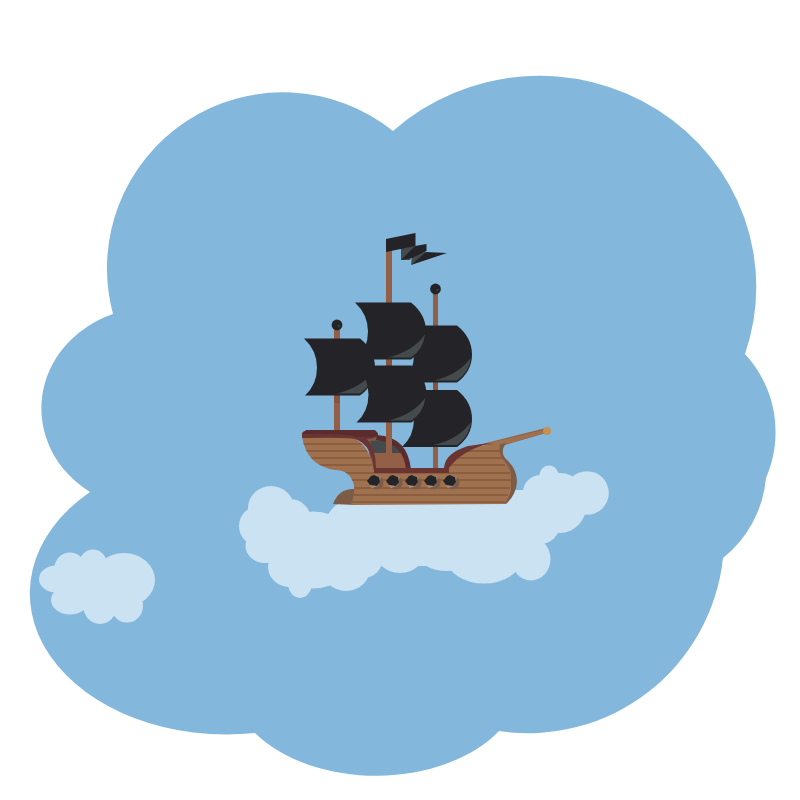
<!DOCTYPE html>
<html lang="en">
<head>
<meta charset="utf-8">
<title>Pirate ship in the clouds</title>
<style>
:root {
  --paper: #ffffff;
  --sky: #83b7dc;
  --cloud: #cbe2f2;
  --mast: #935f46;
  --mast-shade: #87533d;
  --sail: #242428;
  --sail-shade: #454a4d;
  --hull: #a0714e;
  --plank: #85583d;
  --hull-shade: #7c5b47;
  --rail: #6a3433;
  --rail-dark: #5a2c2d;
  --port: #a98d7c;
  --tip: #c49253;
}
html, body { margin: 0; background: var(--paper); overflow: hidden; }
svg { display: block; width: 800px; height: 800px; }
.sky { fill: var(--sky); }
.cloud { fill: var(--cloud); }
.mast { fill: var(--mast); }
.mast-shade { fill: var(--mast-shade); }
.sail { fill: var(--sail); }
.sail-shade { fill: var(--sail-shade); }
.hull { fill: var(--hull); }
.planks { fill: none; stroke: var(--plank); stroke-width: 1.5; }
.hull-shade { fill: var(--hull-shade); }
.rail { fill: var(--rail); }
.rail-dark { fill: var(--rail-dark); }
.port { fill: var(--port); }
.tip { fill: var(--tip); }
</style>
</head>
<body>
<svg viewBox="0 0 800 800" role="img" aria-label="Pirate ship with black sails floating on a cloud">
  <defs>
    <g id="sail-shape">
      <path class="sail" d="M0 0H56Q71 12 71 29Q71 46 56 57H1Q13 46 13 29Q13 12 0 0Z"/>
      <path class="sail-shade" d="M33 55Q58 49 70 32Q68 47 56 55Z"/>
    </g>
    <g id="cannon">
      <circle class="port" cx="2" cy="1.5" r="6.8"/>
      <path class="hull-shade" d="M7-4A7 7 0 0 1-2 7L4 5Z"/>
      <path class="sail" d="M-7 0L-3-5L0-6L2-5L5-4L6 1L3 5L-4 4Z"/>
    </g>
    <g id="mast-top">
      <circle class="sail" r="5.4"/>
      <circle class="sail-shade" cx="2" cy="1" r="1"/>
    </g>
    <clipPath id="hull-clip">
      <path d="M302 437H352Q370 445 374 472H444Q448 454 474 447L503 443Q500 452 503 459Q515 470 515 483Q515 496 505 504L351 505Q355 494 354 485Q350 470 335 470Q307 466 302 437Z"/>
    </clipPath>
  </defs>

  <path id="sky" class="sky" d="M113 314A176 176 0 0 1 393 131A217 211 0 0 1 745 354A115 115 0 0 1 766 478A116 116 0 0 1 723 558A196 196 0 0 1 499 731A146 97 0 0 1 255 733A197 141 0 0 1 90 492A111 101 0 0 1 113 314Z"/>

  <g id="small-cloud" class="cloud">
    <ellipse cx="124" cy="580" rx="31" ry="27"/>
    <ellipse cx="56" cy="579" rx="17" ry="13.5"/>
    <circle cx="70" cy="568" r="15.5"/>
    <circle cx="93" cy="563" r="13.5"/>
    <ellipse cx="70" cy="600" rx="19" ry="14.5"/>
    <ellipse cx="100" cy="605" rx="17" ry="19"/>
    <ellipse cx="127" cy="606" rx="16" ry="16.5"/>
    <rect x="60" y="564" width="70" height="40" rx="12"/>
  </g>

  <g id="main-cloud" class="cloud">
    <ellipse cx="271" cy="508" rx="23" ry="22"/>
    <circle cx="259" cy="526" r="20"/>
    <circle cx="290" cy="520" r="21"/>
    <ellipse cx="265" cy="546" rx="19.5" ry="17"/>
    <ellipse cx="290" cy="567" rx="22" ry="20"/>
    <ellipse cx="300" cy="583" rx="12" ry="15"/>
    <ellipse cx="313" cy="550" rx="45" ry="38.5"/>
    <ellipse cx="346" cy="566" rx="25" ry="25"/>
    <circle cx="363" cy="558" r="20"/>
    <ellipse cx="348" cy="524" rx="22" ry="22"/>
    <ellipse cx="400" cy="549" rx="26" ry="24"/>
    <rect x="330" y="503" width="190" height="63" rx="14"/>
    <ellipse cx="447" cy="553" rx="30" ry="18"/>
    <ellipse cx="484" cy="559" rx="37" ry="24.5"/>
    <ellipse cx="531" cy="559" rx="19.5" ry="21.5"/>
    <ellipse cx="540" cy="524" rx="20" ry="20"/>
    <rect x="480" y="514" width="58" height="46" rx="12"/>
    <ellipse cx="560" cy="503" rx="27" ry="30"/>
    <circle cx="587" cy="493" r="21.8"/>
    <ellipse cx="549" cy="477" rx="10" ry="11.5"/>
    <ellipse cx="541" cy="492" rx="18" ry="17"/>
    <path d="M505 490H550V540H505Z"/>
  </g>

  <g id="ship">
    <g id="masts">
      <path class="mast" d="M334 328H340V436H334ZM386 248H392V456H386ZM433 292H438V470H433Z"/>
      <path class="mast-shade" d="M334 395H340V403H334ZM386 360H392V366H386ZM433 382H438V390H433Z"/>
      <use href="#mast-top" x="337" y="325"/>
      <use href="#mast-top" x="435.500" y="289"/>
    </g>

    <g id="flag">
      <path class="sail-shade" d="M401 248L415 245L410 260H401ZM412 255L425 252L428 254L411 265Z"/>
      <path class="sail" d="M386 239L415.500 233V246L386 252Z"/>
      <path class="sail" d="M401 260L415 246L426.500 244V251L412 258Z"/>
      <path class="sail" d="M411 265L426 252L447 253Z"/>
    </g>

    <g id="stern-cabin">
      <path class="hull-shade" d="M366 436Q404 432 411 470H372Z"/>
      <path class="sail-shade" d="M370 441Q392 438 402 453H374Z"/>
      <path class="mast" d="M371 453H404L406 470H373Z"/>
      <path class="rail-dark" d="M377 435Q408 437 411 470H406Q404 443 376 440Z"/>
      <path class="mast" d="M386 422H392V456H386Z"/>
    </g>

    <g id="sails">
      <use href="#sail-shape" x="401" y="325.500"/>
      <use href="#sail-shape" x="401" y="390"/>
      <use href="#sail-shape" x="304" y="338.500"/>
      <use href="#sail-shape" x="355" y="302.500"/>
      <use href="#sail-shape" x="355.500" y="365.500"/>
    </g>

    <g id="bowsprit">
      <path class="mast" d="M478 445L544 428.500L546 433L501 446Z"/>
      <path class="hull" d="M488 443L544 430L545 433L502 445Z"/>
      <circle class="tip" cx="547" cy="431" r="4"/>
    </g>

    <g id="hull">
      <path class="hull-shade" d="M333 504Q339 488 355 489L356 505ZM500 444L506 443Q499 453 507 460Q517 469 517 482Q516 495 506 504L496 504Z"/>
      <g clip-path="url(#hull-clip)">
        <rect class="hull" x="300" y="432" width="211" height="74"/>
        <path class="hull-shade" d="M500 444Q498 455 505 462Q520 481 504 505H520V444Z"/>
        <path class="planks" d="M300 444H370M300 451H372M300 458H373M300 465H376M335 473H510M350 480H511M350 488H510M350 495H508M350 502H505M446 465H505M449 458H503M456 451H501"/>
      </g>
      <path class="rail" d="M302 434Q302 431 306 431H374Q378 431 378 435Q377 438 367 439Q376 449 376 468H444Q445 453 468 446L490 443Q461 451 449 468V473H374Q373 445 355 439Q348 437 302 438Z"/>
      <path class="rail-dark" d="M303 433L306 430H375L378 434Q378 437 369 437H357Q345 433 303 434Z"/>
    </g>

    <g id="cannons">
      <use href="#cannon" x="374" y="481"/>
      <use href="#cannon" x="393" y="481"/>
      <use href="#cannon" x="412" y="481"/>
      <use href="#cannon" x="431" y="481"/>
      <use href="#cannon" x="450" y="481"/>
    </g>
  </g>
</svg>
</body>
</html>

* **ASSIGNED TASK**
Give the listing again word for word, without its images.

* **RESPONSE AREA**
<!DOCTYPE html>
<html lang="en">
<head>
<meta charset="utf-8">
<title>Pirate ship in the clouds</title>
<style>
:root {
  --paper: #ffffff;
  --sky: #83b7dc;
  --cloud: #cbe2f2;
  --mast: #935f46;
  --mast-shade: #87533d;
  --sail: #242428;
  --sail-shade: #454a4d;
  --hull: #a0714e;
  --plank: #85583d;
  --hull-shade: #7c5b47;
  --rail: #6a3433;
  --rail-dark: #5a2c2d;
  --port: #a98d7c;
  --tip: #c49253;
}
html, body { margin: 0; background: var(--paper); overflow: hidden; }
svg { display: block; width: 800px; height: 800px; }
.sky { fill: var(--sky); }
.cloud { fill: var(--cloud); }
.mast { fill: var(--mast); }
.mast-shade { fill: var(--mast-shade); }
.sail { fill: var(--sail); }
.sail-shade { fill: var(--sail-shade); }
.hull { fill: var(--hull); }
.planks { fill: none; stroke: var(--plank); stroke-width: 1.5; }
.hull-shade { fill: var(--hull-shade); }
.rail { fill: var(--rail); }
.rail-dark { fill: var(--rail-dark); }
.port { fill: var(--port); }
.tip { fill: var(--tip); }
</style>
</head>
<body>
<svg viewBox="0 0 800 800" role="img" aria-label="Pirate ship with black sails floating on a cloud">
  <defs>
    <g id="sail-shape">
      <path class="sail" d="M0 0H56Q71 12 71 29Q71 46 56 57H1Q13 46 13 29Q13 12 0 0Z"/>
      <path class="sail-shade" d="M33 55Q58 49 70 32Q68 47 56 55Z"/>
    </g>
    <g id="cannon">
      <circle class="port" cx="2" cy="1.5" r="6.8"/>
      <path class="hull-shade" d="M7-4A7 7 0 0 1-2 7L4 5Z"/>
      <path class="sail" d="M-7 0L-3-5L0-6L2-5L5-4L6 1L3 5L-4 4Z"/>
    </g>
    <g id="mast-top">
      <circle class="sail" r="5.4"/>
      <circle class="sail-shade" cx="2" cy="1" r="1"/>
    </g>
    <clipPath id="hull-clip">
      <path d="M302 437H352Q370 445 374 472H444Q448 454 474 447L503 443Q500 452 503 459Q515 470 515 483Q515 496 505 504L351 505Q355 494 354 485Q350 470 335 470Q307 466 302 437Z"/>
    </clipPath>
  </defs>

  <path id="sky" class="sky" d="M113 314A176 176 0 0 1 393 131A217 211 0 0 1 745 354A115 115 0 0 1 766 478A116 116 0 0 1 723 558A196 196 0 0 1 499 731A146 97 0 0 1 255 733A197 141 0 0 1 90 492A111 101 0 0 1 113 314Z"/>

  <g id="small-cloud" class="cloud">
    <ellipse cx="124" cy="580" rx="31" ry="27"/>
    <ellipse cx="56" cy="579" rx="17" ry="13.5"/>
    <circle cx="70" cy="568" r="15.5"/>
    <circle cx="93" cy="563" r="13.5"/>
    <ellipse cx="70" cy="600" rx="19" ry="14.5"/>
    <ellipse cx="100" cy="605" rx="17" ry="19"/>
    <ellipse cx="127" cy="606" rx="16" ry="16.5"/>
    <rect x="60" y="564" width="70" height="40" rx="12"/>
  </g>

  <g id="main-cloud" class="cloud">
    <ellipse cx="271" cy="508" rx="23" ry="22"/>
    <circle cx="259" cy="526" r="20"/>
    <circle cx="290" cy="520" r="21"/>
    <ellipse cx="265" cy="546" rx="19.5" ry="17"/>
    <ellipse cx="290" cy="567" rx="22" ry="20"/>
    <ellipse cx="300" cy="583" rx="12" ry="15"/>
    <ellipse cx="313" cy="550" rx="45" ry="38.5"/>
    <ellipse cx="346" cy="566" rx="25" ry="25"/>
    <circle cx="363" cy="558" r="20"/>
    <ellipse cx="348" cy="524" rx="22" ry="22"/>
    <ellipse cx="400" cy="549" rx="26" ry="24"/>
    <rect x="330" y="503" width="190" height="63" rx="14"/>
    <ellipse cx="447" cy="553" rx="30" ry="18"/>
    <ellipse cx="484" cy="559" rx="37" ry="24.5"/>
    <ellipse cx="531" cy="559" rx="19.5" ry="21.5"/>
    <ellipse cx="540" cy="524" rx="20" ry="20"/>
    <rect x="480" y="514" width="58" height="46" rx="12"/>
    <ellipse cx="560" cy="503" rx="27" ry="30"/>
    <circle cx="587" cy="493" r="21.8"/>
    <ellipse cx="549" cy="477" rx="10" ry="11.5"/>
    <ellipse cx="541" cy="492" rx="18" ry="17"/>
    <path d="M505 490H550V540H505Z"/>
  </g>

  <g id="ship">
    <g id="masts">
      <path class="mast" d="M334 328H340V436H334ZM386 248H392V456H386ZM433 292H438V470H433Z"/>
      <path class="mast-shade" d="M334 395H340V403H334ZM386 360H392V366H386ZM433 382H438V390H433Z"/>
      <use href="#mast-top" x="337" y="325"/>
      <use href="#mast-top" x="435.500" y="289"/>
    </g>

    <g id="flag">
      <path class="sail-shade" d="M401 248L415 245L410 260H401ZM412 255L425 252L428 254L411 265Z"/>
      <path class="sail" d="M386 239L415.500 233V246L386 252Z"/>
      <path class="sail" d="M401 260L415 246L426.500 244V251L412 258Z"/>
      <path class="sail" d="M411 265L426 252L447 253Z"/>
    </g>

    <g id="stern-cabin">
      <path class="hull-shade" d="M366 436Q404 432 411 470H372Z"/>
      <path class="sail-shade" d="M370 441Q392 438 402 453H374Z"/>
      <path class="mast" d="M371 453H404L406 470H373Z"/>
      <path class="rail-dark" d="M377 435Q408 437 411 470H406Q404 443 376 440Z"/>
      <path class="mast" d="M386 422H392V456H386Z"/>
    </g>

    <g id="sails">
      <use href="#sail-shape" x="401" y="325.500"/>
      <use href="#sail-shape" x="401" y="390"/>
      <use href="#sail-shape" x="304" y="338.500"/>
      <use href="#sail-shape" x="355" y="302.500"/>
      <use href="#sail-shape" x="355.500" y="365.500"/>
    </g>

    <g id="bowsprit">
      <path class="mast" d="M478 445L544 428.500L546 433L501 446Z"/>
      <path class="hull" d="M488 443L544 430L545 433L502 445Z"/>
      <circle class="tip" cx="547" cy="431" r="4"/>
    </g>

    <g id="hull">
      <path class="hull-shade" d="M333 504Q339 488 355 489L356 505ZM500 444L506 443Q499 453 507 460Q517 469 517 482Q516 495 506 504L496 504Z"/>
      <g clip-path="url(#hull-clip)">
        <rect class="hull" x="300" y="432" width="211" height="74"/>
        <path class="hull-shade" d="M500 444Q498 455 505 462Q520 481 504 505H520V444Z"/>
        <path class="planks" d="M300 444H370M300 451H372M300 458H373M300 465H376M335 473H510M350 480H511M350 488H510M350 495H508M350 502H505M446 465H505M449 458H503M456 451H501"/>
      </g>
      <path class="rail" d="M302 434Q302 431 306 431H374Q378 431 378 435Q377 438 367 439Q376 449 376 468H444Q445 453 468 446L490 443Q461 451 449 468V473H374Q373 445 355 439Q348 437 302 438Z"/>
      <path class="rail-dark" d="M303 433L306 430H375L378 434Q378 437 369 437H357Q345 433 303 434Z"/>
    </g>

    <g id="cannons">
      <use href="#cannon" x="374" y="481"/>
      <use href="#cannon" x="393" y="481"/>
      <use href="#cannon" x="412" y="481"/>
      <use href="#cannon" x="431" y="481"/>
      <use href="#cannon" x="450" y="481"/>
    </g>
  </g>
</svg>
</body>
</html>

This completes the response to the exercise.